I had a comment last week that the poster said: "There are two types of
hard disks. Those that have failed and those about to fail!"
Ummmm, ya, you could say that with an exception: SSD
Up to about ten years ago hard drive failure was a really big problem but the manufactures have increased the quality of the materials and the manufacturing process where an actual
hard disk failure is getting rarer. That isn't to say your new $55 1 TB hard drive won't fail because of my motto:
"Buy Cheap, Get Cheap!". When it comes to hard disks I always
try to buy higher quality products, that doesn't mean they won't fail it means the failure may be beyond the useful life time of the drive.

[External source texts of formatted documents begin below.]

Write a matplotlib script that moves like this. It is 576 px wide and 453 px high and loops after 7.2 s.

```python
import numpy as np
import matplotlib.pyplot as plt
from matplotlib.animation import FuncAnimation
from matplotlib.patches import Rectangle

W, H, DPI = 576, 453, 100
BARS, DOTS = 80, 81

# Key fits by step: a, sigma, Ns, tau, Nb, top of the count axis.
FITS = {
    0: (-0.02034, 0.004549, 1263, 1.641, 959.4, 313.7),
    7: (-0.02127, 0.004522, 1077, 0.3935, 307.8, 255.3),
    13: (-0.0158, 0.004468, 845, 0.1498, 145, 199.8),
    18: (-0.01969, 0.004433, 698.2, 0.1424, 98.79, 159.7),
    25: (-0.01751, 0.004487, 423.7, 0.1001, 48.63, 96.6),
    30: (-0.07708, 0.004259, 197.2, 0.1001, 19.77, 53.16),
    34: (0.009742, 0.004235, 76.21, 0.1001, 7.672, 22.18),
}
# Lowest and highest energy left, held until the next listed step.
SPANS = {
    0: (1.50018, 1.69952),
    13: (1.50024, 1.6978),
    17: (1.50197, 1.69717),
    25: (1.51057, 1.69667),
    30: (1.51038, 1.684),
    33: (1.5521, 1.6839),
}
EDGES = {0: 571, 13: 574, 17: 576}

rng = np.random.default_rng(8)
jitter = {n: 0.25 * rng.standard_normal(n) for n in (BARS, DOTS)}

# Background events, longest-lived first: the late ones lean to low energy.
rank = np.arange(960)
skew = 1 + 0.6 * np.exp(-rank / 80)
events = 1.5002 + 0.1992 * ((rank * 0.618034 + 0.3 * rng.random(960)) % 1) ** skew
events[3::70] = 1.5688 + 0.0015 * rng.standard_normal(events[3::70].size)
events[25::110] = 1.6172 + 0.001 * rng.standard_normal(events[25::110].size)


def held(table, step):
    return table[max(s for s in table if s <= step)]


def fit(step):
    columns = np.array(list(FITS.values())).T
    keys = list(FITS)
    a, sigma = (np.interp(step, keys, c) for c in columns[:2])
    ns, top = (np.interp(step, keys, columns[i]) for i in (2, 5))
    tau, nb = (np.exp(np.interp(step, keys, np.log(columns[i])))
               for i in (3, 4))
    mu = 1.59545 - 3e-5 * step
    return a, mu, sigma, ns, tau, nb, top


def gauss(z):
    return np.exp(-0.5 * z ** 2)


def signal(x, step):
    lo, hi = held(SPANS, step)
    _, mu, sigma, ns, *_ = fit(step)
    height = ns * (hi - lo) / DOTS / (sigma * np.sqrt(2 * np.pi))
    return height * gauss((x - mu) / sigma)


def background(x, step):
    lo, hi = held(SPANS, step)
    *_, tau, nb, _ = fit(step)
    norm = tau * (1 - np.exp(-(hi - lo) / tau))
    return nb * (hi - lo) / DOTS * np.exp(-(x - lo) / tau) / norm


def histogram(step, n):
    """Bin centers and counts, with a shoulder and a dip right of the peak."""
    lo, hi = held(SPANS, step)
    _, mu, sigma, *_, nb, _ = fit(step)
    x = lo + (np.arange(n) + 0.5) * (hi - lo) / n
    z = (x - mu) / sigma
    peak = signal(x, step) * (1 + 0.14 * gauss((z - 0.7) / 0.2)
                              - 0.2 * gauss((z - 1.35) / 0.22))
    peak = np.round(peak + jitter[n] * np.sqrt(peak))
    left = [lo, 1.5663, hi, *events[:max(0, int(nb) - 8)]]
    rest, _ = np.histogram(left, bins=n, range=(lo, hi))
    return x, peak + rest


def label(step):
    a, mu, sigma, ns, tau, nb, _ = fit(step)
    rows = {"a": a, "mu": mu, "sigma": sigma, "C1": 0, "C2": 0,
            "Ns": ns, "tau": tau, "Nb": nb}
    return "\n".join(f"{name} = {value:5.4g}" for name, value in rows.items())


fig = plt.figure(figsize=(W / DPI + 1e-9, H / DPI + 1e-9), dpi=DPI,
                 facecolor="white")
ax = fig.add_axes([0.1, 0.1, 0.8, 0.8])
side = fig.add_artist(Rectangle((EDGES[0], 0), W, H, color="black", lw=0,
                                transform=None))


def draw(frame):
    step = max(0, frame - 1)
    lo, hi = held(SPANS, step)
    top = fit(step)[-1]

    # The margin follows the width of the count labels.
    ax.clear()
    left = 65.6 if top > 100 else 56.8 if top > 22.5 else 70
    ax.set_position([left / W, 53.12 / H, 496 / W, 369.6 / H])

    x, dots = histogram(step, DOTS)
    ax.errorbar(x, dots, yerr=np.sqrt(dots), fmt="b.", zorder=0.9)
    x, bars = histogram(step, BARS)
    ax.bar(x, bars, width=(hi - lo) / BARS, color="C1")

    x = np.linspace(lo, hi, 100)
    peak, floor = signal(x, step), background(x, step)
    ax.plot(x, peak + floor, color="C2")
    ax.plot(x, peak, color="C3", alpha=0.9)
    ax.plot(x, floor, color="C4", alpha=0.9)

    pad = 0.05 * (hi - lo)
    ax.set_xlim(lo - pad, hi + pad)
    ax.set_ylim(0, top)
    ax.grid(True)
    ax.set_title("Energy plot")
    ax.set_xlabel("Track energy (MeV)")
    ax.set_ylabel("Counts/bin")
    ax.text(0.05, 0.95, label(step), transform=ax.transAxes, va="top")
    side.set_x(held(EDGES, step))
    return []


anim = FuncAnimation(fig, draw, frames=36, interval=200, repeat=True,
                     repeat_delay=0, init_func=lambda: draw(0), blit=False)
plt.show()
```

Take note of this
article before you go "green".
Laptops will have a larger failure rate than desktops with mechanical hard drives.
Because we carry laptops around with us everywhere we go. We are careful but there are times when the laptop will have an impact and then you hear that zinnnnnnnggggg noise.
For a laptop this is a good case for upgrading or buying the computer with a
SSD then when an 'accident' happens the data will be safe!